Assignment: The response must be made up of the lines in the entries below that contain "middle".

Extracted material: Begin

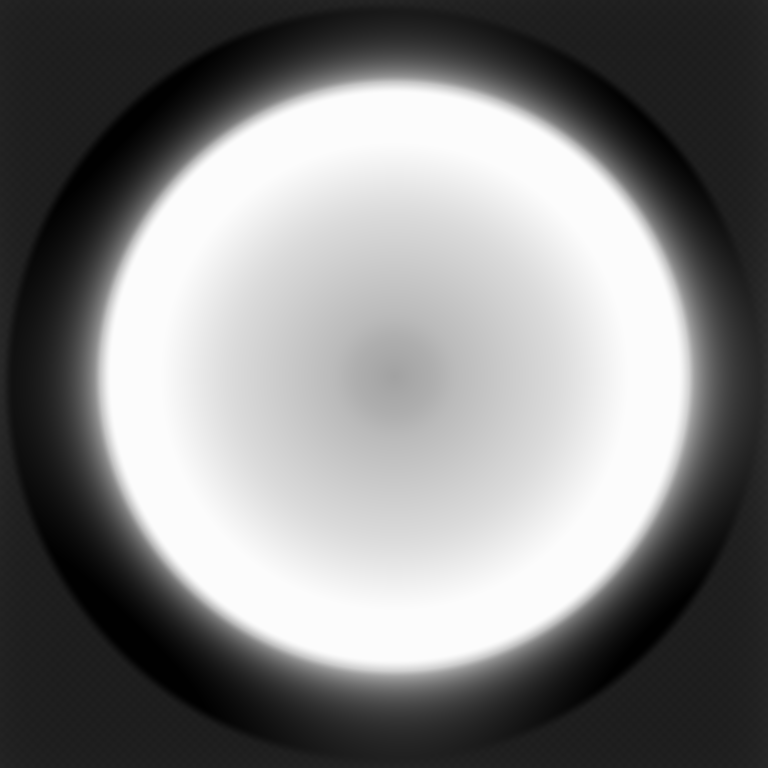
Give the GLSL for this background, as a Shadertoy shader.

```glsl
// Grey of the disc: dim core rising to a white rim
float discShade(float r) {
    float core = 0.02 * smoothstep(0.045, 0.085, r);
    float rim = 0.045 * smoothstep(0.2, 0.32, r);
    return min(0.635 + 0.95 * r + core + rim, 0.99);
}

// Halo fading into a dark ring that is lighter along the axes
float haloShade(float r, vec2 dir) {
    float axial = pow(abs(dir.x * dir.x - dir.y * dir.y), 2.0);
    float halo = 0.64 * exp(-max(r - 0.3835, 0.0) / 0.035);
    float sides = 0.075 + 0.035 * dir.x - 0.025 * dir.y;
    return max(halo + mix(-0.055, sides, axial), 0.005);
}

// Dark corners with a faint weave and lighter canvas borders
float cornerShade(vec2 uv) {
    vec2 border = min(uv, 1.0 - uv);
    float edgeGlow = exp(-border.x / 0.025) * (0.04 + 0.03 * uv.x)
                   + exp(-border.y / 0.02) * 0.025;
    vec2 weave = sin(uv * 6.28318 * 76.0);
    float middle = smoothstep(0.3, 0.0, min(abs(uv.x - 0.5), abs(uv.y - 0.5)));
    return 0.115 + edgeGlow * (0.4 + 0.6 * middle) + 0.006 * weave.x * weave.y;
}

void mainImage(out vec4 fragColor, in vec2 fragCoord) {
    vec2 uv = fragCoord / iResolution.xy;
    vec2 p = uv - vec2(0.5137, 0.5098);
    float r = length(p);
    vec2 dir = p / max(r, 0.0001);

    // Ring inside the large circle, corners outside it
    float outer = smoothstep(0.482, 0.498, length(uv - 0.5));
    float shade = mix(haloShade(r, dir), cornerShade(uv), outer);

    // Soft-edged bright disc on top
    float disc = 1.0 - smoothstep(0.368, 0.392, r);
    shade = mix(shade, discShade(r), disc);

    fragColor = vec4(vec3(shade), 1.0);
}
```
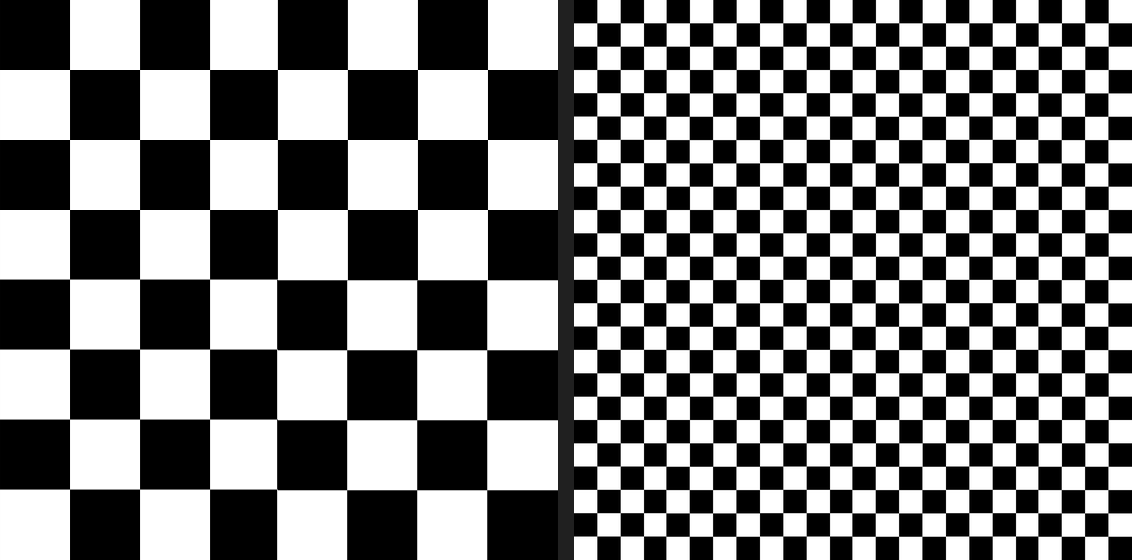
Left, the tile; right, the same tile 3 across and 3 down.
This pattern is drawn by a WebGL 2 fragment shader. Its source:

```glsl
#version 300 es
precision highp float;

#define CELLS 8.0
#define COLUMN_WIDTH 0.1255
#define NARROW_COLUMN 3.0
#define SLIP_X 0.0013
#define SLIP_LEFT 0.0008
#define SLIP_RIGHT 0.0005
#define DARK vec3(0.0)
#define LIGHT vec3(1.0)

uniform vec2 u_resolution;
out vec4 outColor;

// 1 between the two limits, 0 elsewhere
float inside(float low, float high, float v) {
    return step(low, v) * step(v, high);
}

// Square wave from -1 to 1, changing sign at whole numbers, one pixel soft
float squareWave(float t, float pixelsPerCell) {
    float parity = 1.0 - 2.0 * mod(floor(t), 2.0);
    float edge = 0.5 - abs(fract(t) - 0.5);
    return parity * clamp(2.0 * edge * pixelsPerCell, 0.0, 1.0);
}

// Columns share one width, except a narrow one that closes the row
float columnCoord(float x) {
    float start = NARROW_COLUMN * COLUMN_WIDTH;
    float width = 1.0 - (CELLS - 1.0) * COLUMN_WIDTH;
    float squeeze = 1.0 - width / COLUMN_WIDTH;
    return x / COLUMN_WIDTH + squeeze * clamp((x - start) / width, 0.0, 1.0);
}

void main() {
    vec2 uv = gl_FragCoord.xy / u_resolution;
    float halfCell = 0.5 / CELLS;

    // Small slips of the lower quadrants; they start and end inside cells
    float lowerRows = inside(halfCell, 0.5 + halfCell, uv.y);
    float rightColumns = inside(0.5 - halfCell, 1.0 - halfCell, uv.x);
    float middle = 1.0 - (CELLS - NARROW_COLUMN - 1.0) * COLUMN_WIDTH;
    float slipY = uv.x < middle ? -SLIP_LEFT : SLIP_RIGHT;
    float slipX = SLIP_X * rightColumns * step(uv.y, 0.5);

    // Checkerboard as the product of two square waves
    float column = columnCoord(uv.x + slipX);
    float row = (uv.y + slipY * lowerRows) * CELLS;
    vec2 pixelsPerCell = u_resolution / CELLS;
    float checker = squareWave(column, pixelsPerCell.x) * squareWave(row, pixelsPerCell.y);

    outColor = vec4(mix(DARK, LIGHT, 0.5 + 0.5 * checker), 1.0);
}
```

Extracted material: End

Response for this exercise:
    float middle = smoothstep(0.3, 0.0, min(abs(uv.x - 0.5), abs(uv.y - 0.5)));
    return 0.115 + edgeGlow * (0.4 + 0.6 * middle) + 0.006 * weave.x * weave.y;
    float middle = 1.0 - (CELLS - NARROW_COLUMN - 1.0) * COLUMN_WIDTH;
    float slipY = uv.x < middle ? -SLIP_LEFT : SLIP_RIGHT;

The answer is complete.